Putting behavior before a feeling is the way to make the feeling catch up.
5. Trust an animal.
In a study from the Journal of Research in Personality, researchers asked 165 pet owners to generate a list of life goals and rate how confident they felt in achieving those goals. One-third of the pet owners had their pets with them during the task, another third of the pet owners were asked to write a brief description of their pet and their relationship with it in order to bring their pet to mind before the task, and the last third did the task while their pet was in another room.
The study found that the pet owners who had their pets with them or brought their pets to mind generated significantly more life goals and had significantly higher confidence in achieving them.
The researchers concluded what millions of pet owners know—an animal can provide a safe haven and a secure base from which to reach out and engage with the world, which sounds remarkably like…trust.
6. Be trustworthy.
Seeing trustworthy behavior in yourself can help you spot it in others. So mentor or help someone else. Follow through on your obligations. Keep your word. Comfort someone in need. When another human places trust in you, it reminds you that maybe you can trust, too.
7. Actively look for trustworthy behavior.

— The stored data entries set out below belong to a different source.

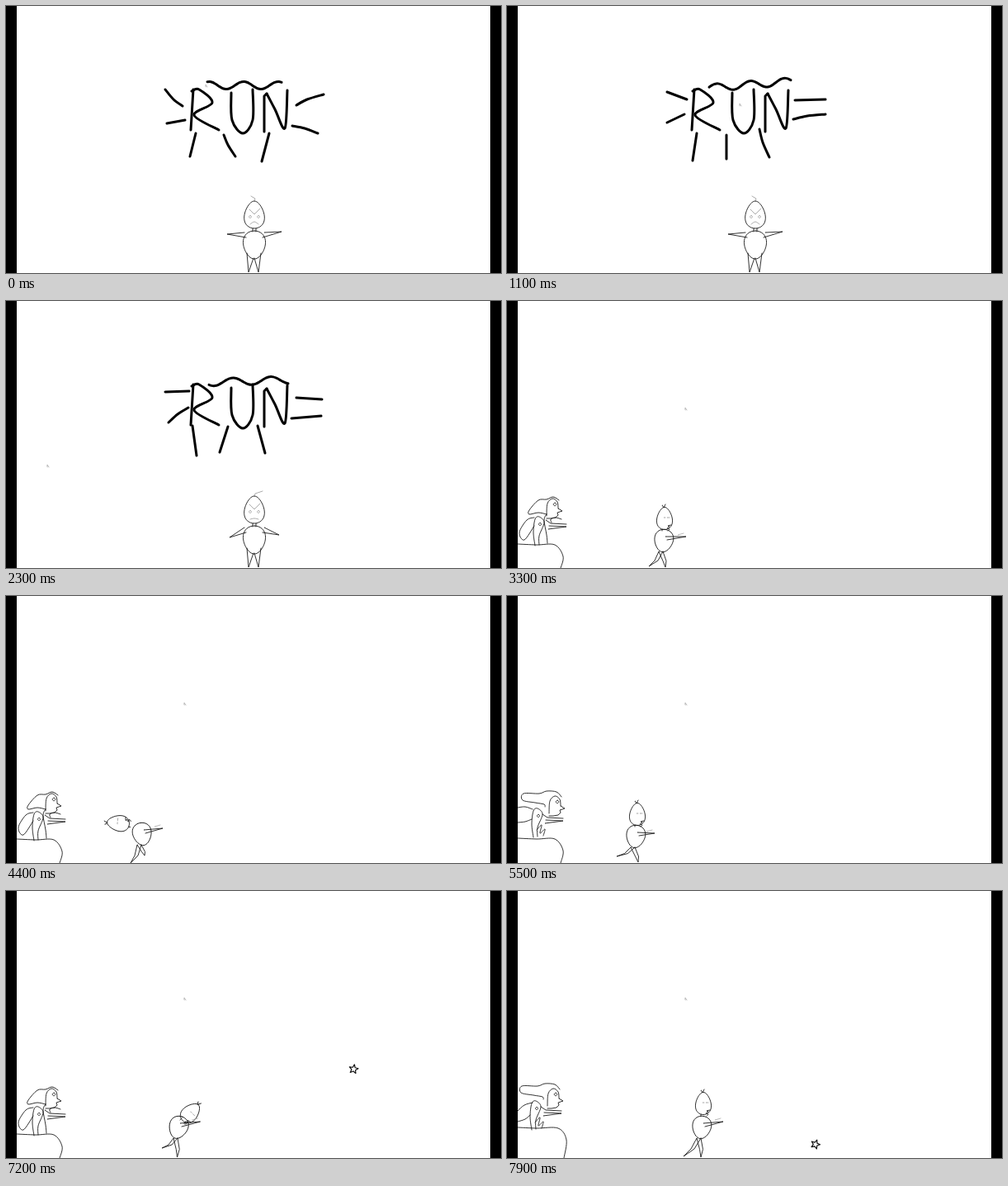
Write an HTML page with a canvas that moves like this. It is 600x323 px and loops after 8000 ms.

```html
<!DOCTYPE html>
<html lang="en">
<head>
<meta charset="utf-8">
<title>Run</title>
<style>
html, body { margin: 0; width: 100%; height: 100%; overflow: hidden; background: #fff; }
canvas { display: block; }
</style>
</head>
<body>
<canvas id="stage" width="600" height="323"></canvas>
<script>
const c = document.getElementById('stage').getContext('2d');
const LOOP = 8000, STEP = 100, CUT = 3300;
const INK = '#1c1c1c', PALE = '#999', TAU = Math.PI * 2;

function ink(width, color) {
  c.lineWidth = width;
  c.strokeStyle = color;
}
// Straight path through x, y pairs.
function line(...p) {
  c.beginPath();
  for (let i = 0; i < p.length; i += 2) c.lineTo(p[i], p[i + 1]);
  c.stroke();
}
// Smooth path through x, y pairs.
function curve(...p) {
  const last = p.length - 2;
  const at = i => Math.max(0, Math.min(last, i));
  c.beginPath();
  c.moveTo(p[0], p[1]);
  for (let i = 0; i < last; i += 2) {
    const a = at(i - 2), d = i + 2, e = at(i + 4);
    c.bezierCurveTo(p[i] + (p[d] - p[a]) / 6, p[i + 1] + (p[d + 1] - p[a + 1]) / 6,
      p[d] - (p[e] - p[i]) / 6, p[d + 1] - (p[e + 1] - p[i + 1]) / 6, p[d], p[d + 1]);
  }
  c.stroke();
}
// Oval that is wider at the top for a positive taper, at the bottom for a negative one.
function egg(x, y, w, h, taper) {
  c.beginPath();
  for (let a = 0; a < TAU; a += TAU / 40)
    c.lineTo(x + w * Math.sin(a) * (1 + taper * Math.cos(a)), y - h * Math.cos(a));
  c.closePath();
  c.stroke();
}
const ring = (x, y, r) => egg(x, y, r, r, 0);
// Thin triangle from a base of half-size dx, dy to its tip.
const spike = (x, y, dx, dy, tx, ty) => line(x - dx, y - dy, tx, ty, x + dx, y + dy);
function placed(x, y, angle, draw) {
  c.save();
  c.translate(x, y);
  c.rotate(angle);
  draw();
  c.restore();
}
// Linear interpolation through rows of [time, ...values].
function tween(keys, t) {
  let i = 0;
  while (i < keys.length - 2 && t >= keys[i + 1][0]) i++;
  const a = keys[i], b = keys[i + 1];
  const f = Math.max(0, Math.min(1, (t - a[0]) / (b[0] - a[0])));
  return a.slice(1).map((v, j) => v + (b[j + 1] - v) * f);
}

function letters() {
  line(227, 101, 224, 150);
  curve(225, 103, 234, 101, 250, 117, 228, 132, 258, 150);
  curve(273, 105, 274, 138, 287, 154, 299, 138, 299, 101);
  line(313, 152, 313, 109, 316, 106);
  curve(316, 106, 326, 125, 338, 148, 341, 102);
}
function wave(from, to, crest, period, level, slope) {
  const p = [];
  for (let x = from; x <= to; x += 3)
    p.push(x, level + slope * (x - 290) - 4.5 * Math.cos((x - crest) / period * TAU));
  curve(...p);
}
const BURSTS = [
  () => {
    curve(193, 101, 203, 113, 214, 121);
    line(195, 142, 217, 138);
    line(230, 154, 223, 182);
    curve(264, 156, 269, 168, 278, 182);
    line(319, 154, 310, 188);
    curve(352, 120, 365, 113, 385, 107);
    curve(347, 145, 362, 148, 378, 154);
    wave(244, 336, 288, 42, 96, 0);
  },
  () => {
    line(194, 104, 218, 113);
    line(194, 141, 215, 131);
    line(230, 154, 225, 187);
    line(266, 156, 266, 185);
    curve(306, 149, 310, 165, 318, 183);
    line(349, 114, 386, 113);
    curve(347, 137, 364, 133, 386, 131);
    wave(245, 344, 254, 41, 95.5, -0.08);
  },
  () => {
    line(193, 110, 222, 109);
    curve(197, 147, 208, 137, 221, 129);
    line(226, 151, 231, 187);
    line(269, 152, 259, 183);
    line(305, 151, 314, 184);
    line(352, 117, 383, 119);
    line(346, 142, 382, 139);
    wave(246, 344, 275, 46, 97, -0.03);
  }
];
const BURST_ORDER = [0, 1, 0, 2, 1];

function standing(low) {
  ink(0.9, INK);
  egg(301, 252.5, 12, 16.5, -0.25);
  egg(301, 289, 13.3, 17, 0.2);
  line(299, 269, 299, 273);
  line(303, 269, 303, 273);
  const reach = low ? 30 : 33, tip = low ? 284 : 274;
  spike(290, 277, 1, 3, 301 - reach, tip + 2);
  spike(312, 277, -1, 3, 301 + reach, tip - 1);
  spike(296, 302, 4, 3, 294, 322);
  spike(305, 302, 4, -3, 306, 322);
  ink(0.8, PALE);
  line(301, 236, 302, 233, low ? 311 : 297, 230);
  line(295, 246, 301, 252, 308, 245);
  ring(296, 255, 1.4);
  ring(306, 255, 1.4);
  curve(296, 264, 301, low ? 263 : 261, 306, 264);
}

// time, body, head, head turn in degrees, arm tip, both feet
const RUNNER = [
  [3400, 190, 290, 191, 264, 0, 217, 285, 172, 321, 192, 322],
  [4400, 165, 288, 137, 275, -84, 190, 281, 151, 323, 168, 314],
  [5500, 156, 291, 158, 265, 0, 179, 287, 133, 315, 159, 322],
  [6500, 182, 286, 208, 280, 90, 209, 279, 164, 301, 180, 322],
  [7900, 236, 286, 238, 258, 0, 262, 279, 214, 321, 235, 322]
];
function leg(x, y, fx, fy) {
  const kx = (x + fx) / 2 + 2, ky = (y + fy) / 2 + 2;
  line(x - 2, y, kx - 2, ky, fx, fy, kx + 2, ky, x + 3, y);
}
function runner(t) {
  const [bx, by, hx, hy, deg, ax, ay, lx, ly, rx, ry] = tween(RUNNER, t);
  const turn = deg / 360 * TAU;
  leg(bx - 4, by + 13, lx, ly);
  leg(bx - 4, by + 13, rx, ry);
  placed(bx, by, 0.14 + turn / 5, () => egg(0, 0, 11.2, 13.7, 0.2));
  spike(bx + 3, by - 3, 1, 2, ax, ay);
  placed(hx, hy, turn, () => {
    egg(0, -1, 9.3, 13.5, -0.25);
    line(-3, -17, -1, -14, 1, -18);
    curve(8, 7, 4, 8, 6, 9, 3, 11, 6, 12, 4, 14);
    line(-3, 12, -3, 14);
    ink(0.8, PALE);
    line(3, -2, 6, -2);
    line(-1, -2, 1, -2);
  });
  ink(0.8, '#aaa');
  line(ax - 10, ay - 2, ax - 3, ay - 4);
}

const hill = (x, y) => curve(13, y, 36, y + 1, x - 10, y + 1, x, y + 15, x - 3, 323);
function profile() {
  curve(48, 260, 49, 245, 55, 239, 61, 243, 62, 251);
  line(62, 251, 67, 254, 61, 256, 62, 259, 59, 262, 53, 263, 48, 263);
  ring(58, 246, 1.7);
}
function child() {
  curve(34, 296, 32, 280, 34, 264, 39, 261, 45, 268, 39, 284, 39, 295);
  ring(40, 270, 1.5);
}
function arms() {
  line(47, 265, 53, 269, 72, 270);
  line(50, 276, 72, 273, 51, 272);
}
function crowdLeaning() {
  hill(68, 294);
  curve(48, 258, 38, 256, 27, 258, 27, 253, 38, 241, 48, 240, 56, 237, 63, 241);
  profile();
  child();
  arms();
  curve(33, 262, 24, 265, 15, 280, 21, 289, 33, 272);
  curve(48, 258, 45, 265, 48, 283, 49, 293);
  curve(54, 268, 53, 264, 59, 262, 66, 264);
}
function crowdUpright() {
  curve(46, 255, 45, 252, 34, 250, 19, 247, 20, 239, 39, 239, 48, 236, 60, 237, 66, 243);
  placed(3, 3, 0, profile);
  placed(-2, -4, 0, child);
  placed(-4, -1, 0, arms);
  curve(36, 283, 42, 277, 40, 287, 46, 282, 44, 290);
}
function crowd(step) {
  const k = step % 10;
  if (k < 5) return crowdLeaning();
  if (k < 8) {
    crowdUpright();
    curve(13, 256, 22, 255, 31, 258);
    curve(13, 274, 22, 273, 30, 270);
    hill(68, 293);
  } else {
    placed(-2, -3, 0, crowdUpright);
    curve(13, 266, 21, 259, 31, 256);
    curve(13, 279, 22, 276, 28, 271);
    hill(72, 286);
  }
}

function star(t) {
  if (t < 5700) return;
  const s = t - 6500;
  placed(469 - s * 0.068, 124.5 + s * 0.13, s * 0.00025, () => {
    c.beginPath();
    for (let i = 0; i < 10; i++) {
      const r = i % 2 ? 2.5 : 5.7, a = i / 10 * TAU;
      c.lineTo(r * Math.sin(a), -r * Math.cos(a));
    }
    c.closePath();
    ink(1.2, '#111');
    c.stroke();
  });
}

const CURSOR = [
  [0, 242, 95], [1100, 282, 118], [1300, 270, 84],
  [1800, 50, 198], [2700, 50, 198], [3200, 216, 129]
];
function cursor(t) {
  const [x, y] = tween(CURSOR, t);
  ink(0.8, '#aaa');
  line(x, y + 3, x, y, x + 2, y + 3);
}

function draw(t) {
  const step = Math.floor(t / STEP);
  c.fillStyle = '#fff';
  c.fillRect(0, 0, 600, 323);
  c.lineCap = c.lineJoin = 'round';
  if (t < CUT) {
    ink(3, '#000');
    letters();
    BURSTS[BURST_ORDER[step % 5]]();
    standing(Math.floor(step / 4) % 2);
  } else {
    ink(0.9, INK);
    crowd(step);
    runner(t);
    star(t);
  }
  cursor(t);
  c.fillStyle = '#000';
  c.fillRect(0, 0, 13, 323);
  c.fillRect(587, 0, 13, 323);
}

const start = performance.now();
function frame() {
  const t = (performance.now() - start) % LOOP;
  draw(Math.floor(t / STEP) * STEP);
  requestAnimationFrame(frame);
}
frame();
</script>
</body>
</html>
```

People with an intact sense of trust can more easily spot caring, trustworthy behavior than those whose trust has been broken. So if trusting doesn’t come naturally to you, you may have to look for it consciously. Trustworthy behavior probably happens more often than you think, but just like birdwatching or celebrity-spotting, you have to train yourself to see it.
Therefore, write down all the trustworthy behavior you see. Keep a “trust list” in your phone or dedicate a few pages of your journal to catching people at keeping their word or helping out when help is needed.
Whenever you rely on someone and they come through for you, or you need comfort and you receive it, jot it down. Your entries may be little, like getting directions from a stranger when you’re lost, or they may be big, like getting a hug and a listening ear when you feel overwhelmed by life.
8. Grow the belief that you deserve to be around trustworthy people.
Mistrust often comes as a package deal. In addition to believing bad things about the world: “No one can be trusted,” “The world is a dangerous place,” people who can’t trust often believe bad things about themselves: “I am broken,” “I deserve bad things that happen to me.”
So in order to grow trust in others, grow the belief that you are worthy of having your trust honored. Challenge the belief that you’re a bad person who deserves to be betrayed or hurt.
How? It’s really hard to change your mind without evidence or experience, so change your behavior first and your mind will follow. It’s the old “fake it till you make it,” and it works.
Ask yourself, “What would someone who believed that they were a good person do?” “What would someone who deserved good things in life do?” Then do that. And like I’ve said before, when you see yourself doing it, you start to believe you can, so when you see yourself acting like someone who trusts that the world is mostly good and people are mostly trustworthy, you start to believe it. And that’s the crucial leap of faith to learning to trust again.
All content here is for informational purposes only. This content does not replace the professional judgment of your own mental health provider. Please consult a licensed mental health professional for all individual questions and issues.